 for a given r, area below the horizontal line and above the curve is Ψ(r), and above the line below the curve is ɸ(r)
 Ψ(r) = ɸ(r) + r  1 (derived from rectangle below r line)
 continuous : ɸ(r) = ∫_{r to ∞} (y  r)dF(y); Ψ(r) = ∫_{0 to r} (r  y)dF(y)

Properties of ɸ(r) and Ψ(r)
 ɸ(0) = 1, ɸ(∞) = 0; ɸ’(r) = G(r) ≤ 0
 G(r) = 1  F(r) and ɸ’’(r) = f(r) ≥ 0
 Ψ(0) = 0, Ψ(∞) = ∞
 Ψ’(r) = F(r) ≥ 0 and Ψ’’(r) = f(r) ≤ 0

Table M Charges and Premium Size
 as we take a sufficiently large sample of large risks, variance → 0 and all risks have the same amount of loss, so ɸ(r) = 1  r if r ≤ 1, 0 if r > 1
 as premium size → 0, ɸ(r) → 1
 in the case where standard premium is not equal by risk, use SP as weight instead of # risks

Net Insurance Charge
 E[L]/E[A] = 1 + Ψ(r_{H})  ɸ(r_{G}) → E[L] = E[A]  I
 GCP = (e + E[A])T = (1  D)P
 b = e  (C  1)E[A] + CI = (1  D)P/T  CE[A] + CI
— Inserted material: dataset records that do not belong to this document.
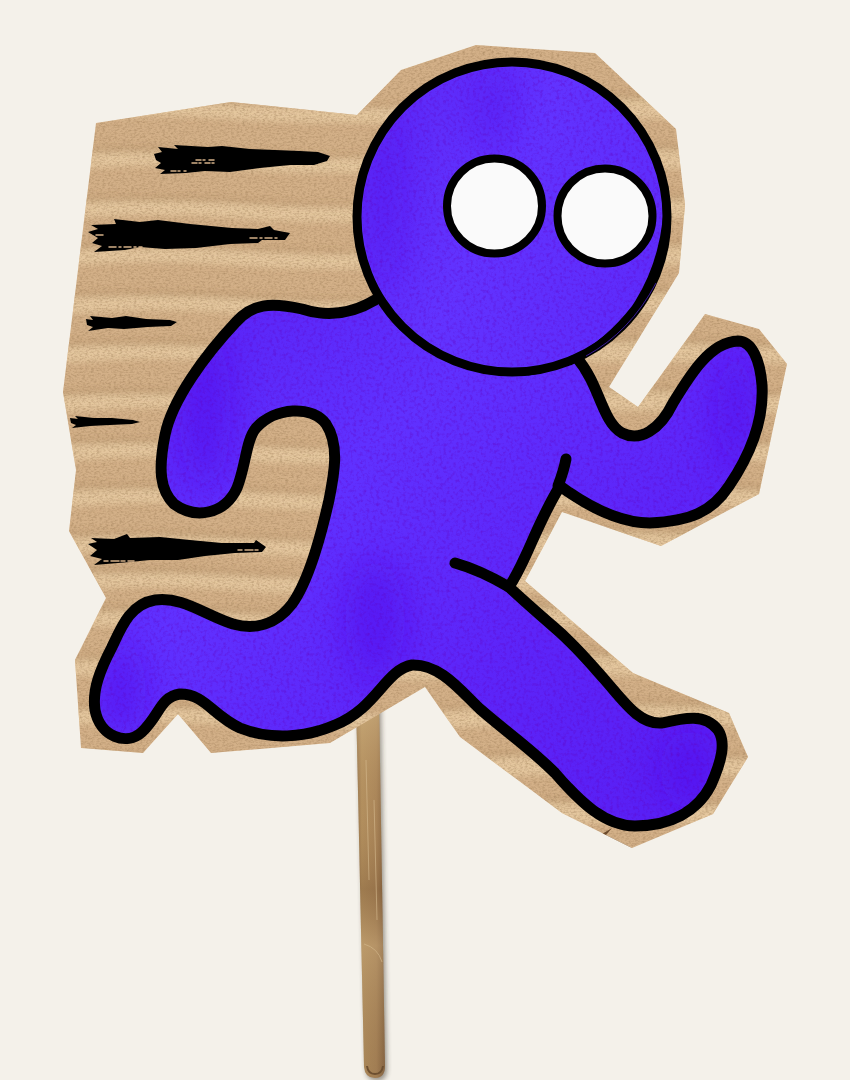
<!DOCTYPE html>
<html lang="en">
<head>
<meta charset="utf-8">
<title>Running figure on a cardboard sign</title>
<style>
:root {
  --paper: #f4f1ea;
  --card: #d3b088;
  --card-light: #ecd0a8;
  --card-dark: #b18b62;
  --violet: #5f2dfb;
  --violet-deep: #5309ee;
  --ink: #000;
  --eye: #fafafa;
}
html, body { margin: 0; background: var(--paper); }
body { width: 850px; height: 1080px; overflow: hidden; }
svg { display: block; }
.board { fill: var(--card); }
.ridge-light { fill: var(--card-light); }
.ridge-dark { fill: var(--card-dark); }
.skin { fill: url(#skin-shade); }
.outline { fill: none; stroke: var(--ink); stroke-width: 11; stroke-linecap: round; stroke-linejoin: round; }
.head { fill: url(#head-shade); stroke: var(--ink); stroke-width: 9; }
.eye { fill: var(--eye); stroke: var(--ink); stroke-width: 8; }
.streak { fill: var(--ink); }
.scratches { fill: none; stroke: var(--card); stroke-linecap: round; }
</style>
</head>
<body>
<svg width="850" height="1080" viewBox="0 0 850 1080" role="img" aria-label="Violet cartoon figure running, cut out of cardboard and mounted on a wooden stick">
  <defs>
    <polygon id="board-shape" points="96,123 231,102 357,115 401,70 476,45 595,53 676,129 685,205 679,273 609,387 638,407 705,314 759,329 787,364 759,494 661,546 562,512 525,581 633,673 729,713 748,757 713,814 632,848 562,813 460,737 425,687 330,743 211,753 178,714 143,753 81,748 75,660 106,598 69,531 76,470 63,392"/>
    <clipPath id="board-clip"><use href="#board-shape"/></clipPath>
    <path id="body-shape" d="M375 300C355 312 330 318 302 309C270 302 252 304 236 322C205 355 172 400 165 435C158 470 160 490 174 504C196 520 225 514 237 488C246 465 246 440 256 428C275 407 312 405 326 424C340 445 334 475 329 500C320 540 308 582 292 604C276 625 255 630 233 624C205 615 182 596 155 600C130 604 121 628 112 647C100 670 92 690 95 710C100 737 127 746 142 732C160 715 160 697 180 694C205 694 213 716 240 728C270 740 305 738 335 725C377 708 385 670 412 665C440 664 460 690 480 709C510 735 530 748 555 773C580 802 605 826 635 826C670 826 697 812 711 785C722 760 726 742 718 730C705 713 684 718 662 723C640 725 625 703 605 680C590 663 575 645 555 628C540 615 525 602 509 587C527 560 536 525 560 486C590 508 620 523 650 523C690 521 712 512 729 486C750 455 764 420 762 385C760 360 752 341 738 341C710 342 690 375 673 403C660 430 640 442 622 433C602 422 600 385 577 358"/>
    <path id="ridge" d="M50 0Q150-7 260 1T480-2T800 1V17Q640 12 480 17T230 15T50 18Z"/>
    <path id="ridge-edge" d="M50-4Q150-11 260-3T480-6T800-3V1L480-1Q370 5 260 2T50 1Z"/>
    <g id="corrugation">
      <use href="#ridge-edge" class="ridge-dark" opacity=".55"/>
      <use href="#ridge" class="ridge-light" opacity=".7"/>
    </g>
    <filter id="soften" x="-5%" y="-20%" width="110%" height="140%"><feGaussianBlur stdDeviation="2 3"/></filter>
    <filter id="blur-large" x="-50%" y="-50%" width="200%" height="200%"><feGaussianBlur stdDeviation="16"/></filter>
    <filter id="shadow-blur" x="-100%" y="-5%" width="300%" height="110%"><feGaussianBlur stdDeviation="2.5"/></filter>
    <filter id="grain" x="0" y="0" width="100%" height="100%">
      <feTurbulence type="fractalNoise" baseFrequency=".35 .6" numOctaves="3" seed="4" result="noise"/>
      <feColorMatrix in="noise" values="0 0 0 0 .3  0 0 0 0 .18  0 0 0 0 .08  0 0 0 1.6 -.65"/>
      <feComposite in2="SourceGraphic" operator="in"/>
    </filter>
    <filter id="fibres" x="0" y="0" width="100%" height="100%">
      <feTurbulence type="fractalNoise" baseFrequency=".3" numOctaves="3" seed="9" result="noise"/>
      <feColorMatrix in="noise" values="0 0 0 0 .12  0 0 0 0 0  0 0 0 0 .5  0 0 0 1.8 -.85"/>
      <feComposite in2="SourceGraphic" operator="in"/>
    </filter>
    <linearGradient id="skin-shade" gradientUnits="userSpaceOnUse" x1="160" y1="320" x2="600" y2="820">
      <stop offset="0" stop-color="#5a24f6"/>
      <stop offset=".35" stop-color="#6031ff"/>
      <stop offset=".7" stop-color="#5d25f9"/>
      <stop offset="1" stop-color="#5a20f5"/>
    </linearGradient>
    <linearGradient id="head-shade" x1="0" y1=".1" x2="1" y2=".6">
      <stop offset="0" stop-color="#5b27f6"/>
      <stop offset=".5" stop-color="#6233ff"/>
      <stop offset="1" stop-color="#5e2bfb"/>
    </linearGradient>
    <linearGradient id="wood" x1="0" y1="0" x2="1" y2="0">
      <stop offset="0" stop-color="#8f6d48"/>
      <stop offset=".2" stop-color="#b3905f"/>
      <stop offset=".7" stop-color="#a98458"/>
      <stop offset="1" stop-color="#856341"/>
    </linearGradient>
    <linearGradient id="wood-length" x1="0" y1="0" x2="0" y2="1">
      <stop offset="0" stop-color="#d9bd8c" stop-opacity=".6"/>
      <stop offset=".3" stop-color="#b08b5a" stop-opacity=".1"/>
      <stop offset=".5" stop-color="#6e4b2a" stop-opacity=".3"/>
      <stop offset=".65" stop-color="#c9aa7c" stop-opacity=".4"/>
      <stop offset="1" stop-color="#80603c" stop-opacity=".2"/>
    </linearGradient>
    <path id="stick-shape" d="M356 700H379L385 1066Q385 1078 375 1078Q365 1078 364 1067Z"/>
    <clipPath id="body-clip"><use href="#body-shape"/></clipPath>
    <clipPath id="head-clip"><circle cx="512" cy="217" r="150"/></clipPath>
  </defs>

  <rect width="850" height="1080" fill="var(--paper)"/>

  <g id="stick">
    <use href="#stick-shape" x="2" y="3" fill="#2b2116" opacity=".45" filter="url(#shadow-blur)"/>
    <use href="#stick-shape" fill="url(#wood)"/>
    <use href="#stick-shape" fill="url(#wood-length)"/>
    <g fill="none" stroke="#d6bb90" stroke-width="1" opacity=".6">
      <path d="M364 944Q378 948 382 962"/>
      <path d="M366 760L369 880M374 800L377 920"/>
    </g>
    <path d="M367 1066Q368 1074 375 1074Q382 1074 383 1066" fill="none" stroke="#6d4f30" stroke-width="2"/>
  </g>

  <g id="cardboard">
    <use href="#board-shape" class="board"/>
    <g clip-path="url(#board-clip)">
      <g filter="url(#soften)">
        <use href="#corrugation" y="104"/>
        <use href="#corrugation" y="154"/>
        <use href="#corrugation" y="203"/>
        <use href="#corrugation" y="250"/>
        <use href="#corrugation" y="298"/>
        <use href="#corrugation" y="347"/>
        <use href="#corrugation" y="396"/>
        <use href="#corrugation" y="445"/>
        <use href="#corrugation" y="491"/>
        <use href="#corrugation" y="538"/>
        <use href="#corrugation" y="575"/>
        <use href="#corrugation" y="613"/>
        <use href="#corrugation" y="661"/>
        <use href="#corrugation" y="710"/>
        <use href="#corrugation" y="760"/>
        <use href="#corrugation" y="808"/>
      </g>
      <use href="#board-shape" fill="#000" filter="url(#grain)" opacity=".6"/>
      <path d="M602 834L612 828L606 835L632 848L620 846Z" fill="#6b4a2c"/>
    </g>
  </g>

  <g id="speed-streaks">
    <g id="streak-1">
      <path class="streak" d="M154 154L162 152L158 147L178 149L174 145L208 147L222 146L250 149L300 151L318 152L330 156L327 161L314 165L290 165L260 168L230 172L205 171L186 173L160 174L165 170L155 168L161 163L156 160Z"/>
      <path class="scratches" stroke-width="1.5" stroke-dasharray="5 2 2 4" d="M196 160H216M192 163H218M171 171H186"/>
    </g>
    <g id="streak-2">
      <path class="streak" d="M88 232L98 229L91 225L116 224L114 219L140 222L158 220L190 224L232 228L258 229L270 226L274 230L290 233L285 240L262 240L258 243L230 244L196 248L165 249L140 247L125 250L94 252L102 246L92 243L98 238Z"/>
      <path class="scratches" stroke-width="1.5" stroke-dasharray="7 3 2 3" d="M109 247H142M250 238H278M96 235H106"/>
    </g>
    <path class="streak" d="M86 319L93 320L90 316L112 318L126 316L146 319L170 320L177 322L171 326L148 327L124 329L108 328L88 331L93 327L87 325Z"/>
    <path class="streak" d="M70 418L78 419L75 416L94 418L112 418L133 420L140 422L132 424L110 425L90 426L72 428L76 425L71 423Z"/>
    <g id="streak-5">
      <path class="streak" d="M88 544L97 542L91 538L114 539L127 534L130 538L160 537L190 540L222 543L254 543L256 540L266 547L262 552L235 553L205 556L178 560L150 560L130 562L94 565L102 559L90 556L97 550Z"/>
      <path class="scratches" stroke-width="1.5" stroke-dasharray="4 3 8 2" d="M104 561H134M238 550H258"/>
    </g>
  </g>

  <g id="runner">
    <g id="body">
      <use href="#body-shape" class="skin"/>
      <g clip-path="url(#body-clip)">
        <g fill="var(--violet-deep)" opacity=".55" filter="url(#blur-large)">
          <ellipse cx="205" cy="410" rx="26" ry="80"/>
          <ellipse cx="120" cy="690" rx="26" ry="50"/>
          <ellipse cx="375" cy="620" rx="30" ry="60"/>
          <ellipse cx="690" cy="770" rx="30" ry="40"/>
          <ellipse cx="735" cy="410" rx="18" ry="60"/>
        </g>
        <use href="#body-shape" fill="#000" filter="url(#fibres)" opacity=".55"/>
      </g>
      <use href="#body-shape" class="outline"/>
      <path id="chest-line" class="outline" d="M566 459Q564 470 558 486"/>
      <path id="hip-line" class="outline" d="M455 563Q480 570 509 587"/>
    </g>
    <g id="face">
      <circle class="head" cx="512" cy="217" r="155"/>
      <g clip-path="url(#head-clip)">
        <g fill="var(--violet-deep)" opacity=".4" filter="url(#blur-large)">
          <ellipse cx="385" cy="200" rx="18" ry="90"/>
          <ellipse cx="495" cy="110" rx="18" ry="45"/>
        </g>
        <circle cx="512" cy="217" r="150" filter="url(#fibres)" opacity=".55"/>
      </g>
      <path id="chin-weight" fill="var(--ink)" d="M668 185Q675 250 638 308Q590 368 525 376Q590 360 632 306Q666 255 664 185Z"/>
      <path id="chin-glint" fill="none" stroke="var(--violet)" stroke-width="1" opacity=".6" d="M656 283Q630 332 586 356"/>
      <circle class="eye" cx="494.5" cy="206" r="47.5"/>
      <circle class="eye" cx="605" cy="216" r="47.5"/>
    </g>
  </g>
</svg>
</body>
</html>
Table M Balance Equations
 b = e  (C  1)E[A] + CI, where I depends on max/min premium; however max/min premium also depend on b, so we need trial and error to determine correct Table M row
 charge difference: ɸ(r_{H})  ɸ(r_{G}) = [(e + E[A])T  H]/[CE[A]T] = [(1  D)P  H]/[CE[A]T]
 entry difference: r_{G}  r_{H} = [G  H]/[CE[A]T]
 once we have the 2 balance equations, we search for matching r and ɸ(r)
 tip: to save time, assume each entry ratio pair changes the charge difference by 0.01

Constructing a Limited Loss Table M
 process is the same as Table M, except we use limited losses with r = A^{*}/E[A^{*}]
 k = LER = 1  E[A^{*}]/E[A]
 R^{*} = (b^{LLM} + CL^{*} + PCF)T where L^{*} is bounded above and below by A_{H} and A_{G}
 balance equation is the same, except we use A^{*} in the denominator
 b^{LLM} = e  (C  1)E[A] + CI^{LLM}; note that E[A] remains the same

Constructing a Table L
 Table L charge includes the charge for the per occurrence limit with r = A*/E[A]
 implicit charge for the current limit varies between 0 and k
 ɸ^{L}(r)  ɸ(r) = Ψ^{L}(r)  Ψ(r) and ɸ^{L}(∞) = k
 continuous: ɸ(r) = ∫_{r to ∞} (y  r)dF(y) + k; Ψ(r) = ∫_{0 to r}(r  y)dF(y)
 balance equations are the same except we use ɸ^{L}(r_{H}) and ɸ^{L}(r_{G})

Advantages of using Table L over NCCI approach
 it is mathematically accurate in correcting for the overlap
 there is no need for a separate per occurrence charge
 is built on state data rather than countrywide so more accurate in California

Disadvantages of Table L over NCCI approach
 it can't be used for alternate loss limits since charge by limit is built in
 it would require a very large number of tables countrywide
 it needs regular updates for inflation, incremental charges and aggregate loss distribution
 using countrywide data may be more credible than using statewide data

Why low impact in replacing death claims with average
 < 6% of total $ comes from death claims
 most death losses are close to the average

Expected Loss Groups Tables (4B)
 ELG = risk size group baed on Adjusted Expected Losses
 AEL = E[A] * State Hazard Group Differential * (1 + 0.8k)/(1  k)
 (1 + 0.8k)/(1  k) = loss group adjustment factor
 the last portion is to approximate a Limited Loss Table M; if we have to use this factor, than we'll use the Limited Loss Table M balance equations for the Table M search
 NCCI updates these tables for inflation, so they don't need to update the Table M curve

Expense Ratio Tables (4D)
 Type A tables used for stock companies, Type B for nonstock
 table shows the e expense ratio as well as ELR, premium discount range, T

Alaska Special Rating Values
 Alaska has specially derived values
 Hazard Groups Differentials are used in the formula to obtain Expected Losses
 Alaska is a loss cost state, so ELPPFs are shown instead of ELFs